I grieve for all of Orlando involved in this shooting. Know that there is hope after loss and each person will eventually find theirs.

Sunday, June 12, 2016

My Gratitude list

Most of us are grateful for many things in our life. Here are 20 of mine right off the top of my head. I'm sure you can think of many more as you consider the meaning of your life and how all these things helped you to heal from your grief.

I’m grateful for my life and that I have lived for many more years than I ever dreamed I would.

I’m grateful for giving birth to my daughter Marcy. Even though she is no longer here, I can’t imagine what my life would have been like without her.

I’m grateful that Marcy taught me to be more patient, more understanding and more loving.

I’m grateful I learned how to move on from my loss to make everyday meaningful.

I’m grateful I learned how precious life can be for everyone.

I’m grateful for a loving husband who understands my needs and tries hard to fulfill them.

I’m grateful so many people understand my loss and don’t tell me “to get over it.” They say that they can’t imagine such a loss. They are right. It is incomprehensible to lose a child.
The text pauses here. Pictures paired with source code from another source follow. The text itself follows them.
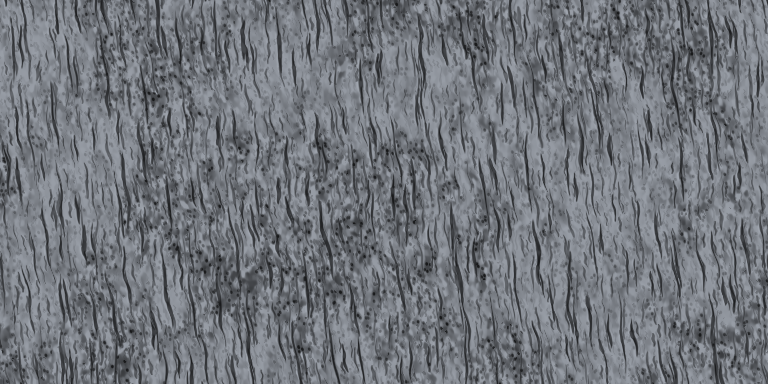
This texture is drawn by a Shadertoy shader. Its source:

```glsl
// Weathered blue-grey bark: a mottled, gritty surface split by thin leaning cracks.
// Cellular noise gives blotches, grain and pits; tapered slits scattered over
// jittered grids of three sizes give the cracks.

vec3 hash3(vec2 cell) {
    vec3 q = fract(cell.xyx * vec3(0.1031, 0.1030, 0.0973));
    q += dot(q, q.yxz + 33.33);
    return fract((q.xxy + q.yzz) * q.zyx);
}

// Cellular noise: x is a smooth blend of random cell values,
// y is the distance to the nearest cell point.
vec2 cellular(vec2 p) {
    vec2 id = floor(p);
    float total = 0.0, weights = 0.0, nearest = 4.0;
    for (int j = -1; j <= 1; j++)
    for (int i = -1; i <= 1; i++) {
        vec2 cell = id + vec2(i, j);
        vec3 rnd = hash3(cell);
        vec2 d = p - cell - rnd.xy;
        float w = exp(-4.0 * dot(d, d));
        total += w * rnd.z;
        weights += w;
        nearest = min(nearest, length(d));
    }
    return vec2(total / max(weights, 1e-4), nearest);
}

// Coverage by tapered upright slits, about one per cell of the given size.
float cracks(vec2 p, vec2 size, float width, float ragged, float seed) {
    float soft = 0.8 / iResolution.y;
    vec2 id = floor(p / size);
    float cover = 0.0;
    for (int j = -1; j <= 1; j++)
    for (int i = -1; i <= 1; i++) {
        vec2 cell = id + vec2(i, j);
        vec3 place = hash3(cell + seed);
        vec3 form = hash3(cell + seed + 57.0);
        vec2 d = p - (cell + place.xy) * size;
        float t = d.y / (size.y * mix(0.25, 0.8, form.x * form.x));
        d.x += (form.y - 0.5) * 0.12 * d.y + 0.0015 * sin(5.0 * t + 6.3 * form.z);
        float halfWidth = width * mix(0.4, 1.0, place.z) * (1.0 - t * t) + ragged;
        float slit = 1.0 - smoothstep(-soft, soft, abs(d.x) - halfWidth);
        cover = max(cover, slit * (1.0 - smoothstep(0.85, 1.0, abs(t))));
    }
    return cover;
}

void mainImage(out vec4 fragColor, in vec2 fragCoord) {
    vec2 p = fragCoord / iResolution.y;

    // Lean the fibres so that they drift right on the way down, and let them waver
    vec2 fibre = p + vec2(0.11 * p.y, 0.0);
    fibre.x += 0.004 * sin(19.0 * p.y + 7.0 * p.x) + 0.002 * sin(53.0 * p.y - 23.0 * p.x);

    // Blotches, streaks and grit
    float blotch = cellular(fibre * vec2(9.0, 6.0)).x - 0.5;
    float streak = cellular(fibre * vec2(38.0, 17.0) + 31.0).x - 0.5;
    vec2 grit = cellular(fibre * vec2(115.0, 75.0) + 11.0);
    float grain = grit.x - 0.5;
    float worn = smoothstep(0.12, -0.2, blotch + 0.6 * streak);
    float tone = 0.525 + 0.16 * blotch + 0.2 * streak + grain * mix(0.16, 0.42, worn);
    tone = min(tone, 0.59 + 0.06 * grain);

    // Small pits, denser where the surface is worn
    vec2 pit = cellular(fibre * vec2(72.0, 58.0) + 83.0);
    float pitted = step(0.53 - 0.1 * worn, pit.x) * (1.0 - smoothstep(0.12, 0.38, pit.y));
    tone -= 0.2 * pitted * mix(0.5, 1.0, worn);

    // Cracks from long to hairline, with a faint lit lip beside the long ones
    float ragged = 0.004 * grain + 0.003 * streak;
    vec2 longSize = vec2(0.047, 0.15);
    float deep = cracks(fibre, longSize, 0.0046, ragged, 3.0);
    float lip = cracks(fibre + vec2(0.005, 0.0), longSize, 0.0046, ragged, 3.0);
    float shallow = cracks(fibre, vec2(0.027, 0.075), 0.003, ragged, 19.0);
    float hairline = cracks(fibre, vec2(0.017, 0.036), 0.0018, ragged, 41.0);
    tone += 0.035 * lip;
    tone = mix(tone, 0.33 + 0.3 * grain, hairline * mix(0.3, 0.85, worn));
    tone = mix(tone, 0.25 + 0.25 * grain, 0.85 * shallow);
    tone = mix(tone, 0.17 + 0.2 * grain, 0.93 * deep);

    vec3 slateTint = vec3(0.965, 1.0, 1.055);
    fragColor = vec4(clamp(tone, 0.1, 0.66) * slateTint, 1.0);
}
```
I’m grateful that I have so many wonderful memories of both my daughter and my life in general.

I’m grateful for having so many friends to share thoughts with.

I’m grateful for my step-grandson and my three godchildren.
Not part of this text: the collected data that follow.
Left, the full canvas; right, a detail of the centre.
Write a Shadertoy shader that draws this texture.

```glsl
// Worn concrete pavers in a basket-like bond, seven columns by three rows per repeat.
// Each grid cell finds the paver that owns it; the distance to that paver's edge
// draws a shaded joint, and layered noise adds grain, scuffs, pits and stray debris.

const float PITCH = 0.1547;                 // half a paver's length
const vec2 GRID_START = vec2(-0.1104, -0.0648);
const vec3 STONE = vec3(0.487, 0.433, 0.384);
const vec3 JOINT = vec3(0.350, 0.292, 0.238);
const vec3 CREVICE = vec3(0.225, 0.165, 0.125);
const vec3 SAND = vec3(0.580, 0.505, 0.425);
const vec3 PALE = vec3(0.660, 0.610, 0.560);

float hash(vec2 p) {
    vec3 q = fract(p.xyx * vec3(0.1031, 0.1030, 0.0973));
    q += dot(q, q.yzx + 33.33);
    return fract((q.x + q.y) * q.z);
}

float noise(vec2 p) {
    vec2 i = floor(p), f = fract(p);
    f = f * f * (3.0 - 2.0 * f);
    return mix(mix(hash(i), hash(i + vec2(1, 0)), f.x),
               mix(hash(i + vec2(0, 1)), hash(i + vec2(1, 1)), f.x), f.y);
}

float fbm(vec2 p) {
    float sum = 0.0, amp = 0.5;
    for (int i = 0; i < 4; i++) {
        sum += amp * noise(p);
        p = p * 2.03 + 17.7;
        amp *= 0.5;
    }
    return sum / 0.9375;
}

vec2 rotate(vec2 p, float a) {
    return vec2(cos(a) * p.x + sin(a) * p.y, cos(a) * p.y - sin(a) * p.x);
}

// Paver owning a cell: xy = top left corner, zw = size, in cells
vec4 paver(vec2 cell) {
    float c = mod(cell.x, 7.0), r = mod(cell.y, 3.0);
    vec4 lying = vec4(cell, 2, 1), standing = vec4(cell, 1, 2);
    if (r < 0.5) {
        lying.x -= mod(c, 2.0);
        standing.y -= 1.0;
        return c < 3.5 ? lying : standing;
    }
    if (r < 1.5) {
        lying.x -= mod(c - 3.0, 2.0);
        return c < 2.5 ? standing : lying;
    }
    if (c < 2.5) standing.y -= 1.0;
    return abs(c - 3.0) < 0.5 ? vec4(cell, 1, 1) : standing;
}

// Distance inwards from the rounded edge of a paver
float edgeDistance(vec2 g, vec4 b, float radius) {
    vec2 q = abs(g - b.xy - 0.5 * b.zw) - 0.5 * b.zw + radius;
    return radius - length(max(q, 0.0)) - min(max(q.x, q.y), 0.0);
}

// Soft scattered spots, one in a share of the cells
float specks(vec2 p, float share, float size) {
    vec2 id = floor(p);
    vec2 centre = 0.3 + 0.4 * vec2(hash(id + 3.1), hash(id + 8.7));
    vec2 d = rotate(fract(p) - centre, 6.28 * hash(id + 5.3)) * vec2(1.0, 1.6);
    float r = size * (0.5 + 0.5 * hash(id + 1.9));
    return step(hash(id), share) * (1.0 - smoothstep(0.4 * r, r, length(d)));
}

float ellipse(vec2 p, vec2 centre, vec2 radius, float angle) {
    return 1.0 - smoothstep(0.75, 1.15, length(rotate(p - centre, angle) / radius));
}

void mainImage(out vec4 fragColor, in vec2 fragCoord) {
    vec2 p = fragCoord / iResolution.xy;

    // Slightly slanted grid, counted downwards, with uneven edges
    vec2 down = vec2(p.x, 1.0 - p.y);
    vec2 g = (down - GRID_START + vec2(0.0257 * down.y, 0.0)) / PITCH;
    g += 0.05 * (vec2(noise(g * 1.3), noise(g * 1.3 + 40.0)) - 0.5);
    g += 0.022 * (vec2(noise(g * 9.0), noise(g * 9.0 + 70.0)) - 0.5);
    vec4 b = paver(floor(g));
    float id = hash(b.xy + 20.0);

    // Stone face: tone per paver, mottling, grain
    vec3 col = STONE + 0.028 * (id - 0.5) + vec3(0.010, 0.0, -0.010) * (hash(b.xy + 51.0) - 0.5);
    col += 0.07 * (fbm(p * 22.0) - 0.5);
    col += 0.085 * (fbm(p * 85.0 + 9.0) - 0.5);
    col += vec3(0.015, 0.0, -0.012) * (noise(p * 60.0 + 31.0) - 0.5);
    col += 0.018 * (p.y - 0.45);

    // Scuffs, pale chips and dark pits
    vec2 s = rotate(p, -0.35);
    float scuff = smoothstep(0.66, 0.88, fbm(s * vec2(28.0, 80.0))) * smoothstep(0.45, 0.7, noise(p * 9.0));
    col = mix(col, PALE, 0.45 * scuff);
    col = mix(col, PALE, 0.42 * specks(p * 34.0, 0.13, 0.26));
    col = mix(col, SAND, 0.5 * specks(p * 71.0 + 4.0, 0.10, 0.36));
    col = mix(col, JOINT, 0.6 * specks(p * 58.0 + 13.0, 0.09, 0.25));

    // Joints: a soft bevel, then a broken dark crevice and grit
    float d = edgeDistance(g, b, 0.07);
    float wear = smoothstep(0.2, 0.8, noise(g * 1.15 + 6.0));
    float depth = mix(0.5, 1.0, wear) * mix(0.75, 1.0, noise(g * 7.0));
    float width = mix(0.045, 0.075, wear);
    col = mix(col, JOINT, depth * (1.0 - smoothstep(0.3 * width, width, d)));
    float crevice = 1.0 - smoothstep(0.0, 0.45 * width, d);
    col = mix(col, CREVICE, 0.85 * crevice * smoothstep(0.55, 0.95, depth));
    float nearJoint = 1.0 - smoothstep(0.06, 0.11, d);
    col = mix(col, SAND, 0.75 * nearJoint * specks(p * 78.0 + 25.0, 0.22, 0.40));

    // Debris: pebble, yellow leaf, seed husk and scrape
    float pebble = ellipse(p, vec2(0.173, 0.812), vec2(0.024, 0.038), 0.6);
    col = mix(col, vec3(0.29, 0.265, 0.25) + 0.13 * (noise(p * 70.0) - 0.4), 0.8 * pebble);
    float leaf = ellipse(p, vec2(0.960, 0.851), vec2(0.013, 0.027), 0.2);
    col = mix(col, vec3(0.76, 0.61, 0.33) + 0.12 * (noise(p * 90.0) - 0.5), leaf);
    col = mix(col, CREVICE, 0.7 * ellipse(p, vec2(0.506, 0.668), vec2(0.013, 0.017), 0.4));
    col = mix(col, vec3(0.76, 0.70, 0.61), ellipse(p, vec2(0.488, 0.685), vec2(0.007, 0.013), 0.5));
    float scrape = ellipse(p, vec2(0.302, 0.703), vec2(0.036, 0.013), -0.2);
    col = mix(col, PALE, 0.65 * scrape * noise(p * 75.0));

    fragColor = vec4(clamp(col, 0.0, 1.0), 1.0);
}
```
I’m grateful to live in a beautiful city with wonderful weather year round to enjoy.

I’m grateful for good health.

I’m grateful I can dance, love music and can play the piano.

I’m grateful for people’s sense of humor during rough times.

I’m grateful that I can help others through their loss by my books and speaking engagements.

I’m grateful that I can write and express myself on different levels.

I’m grateful that I can afford to travel and see the world.

I’m grateful that I have learned of different cultures and ways of life of so many.

I’m grateful that I live in a land that allows me the freedom to be myself.

I’m so grateful that my blog resonates with you and so many others.

Keep your list going and add new entries for your gratitude list day after day.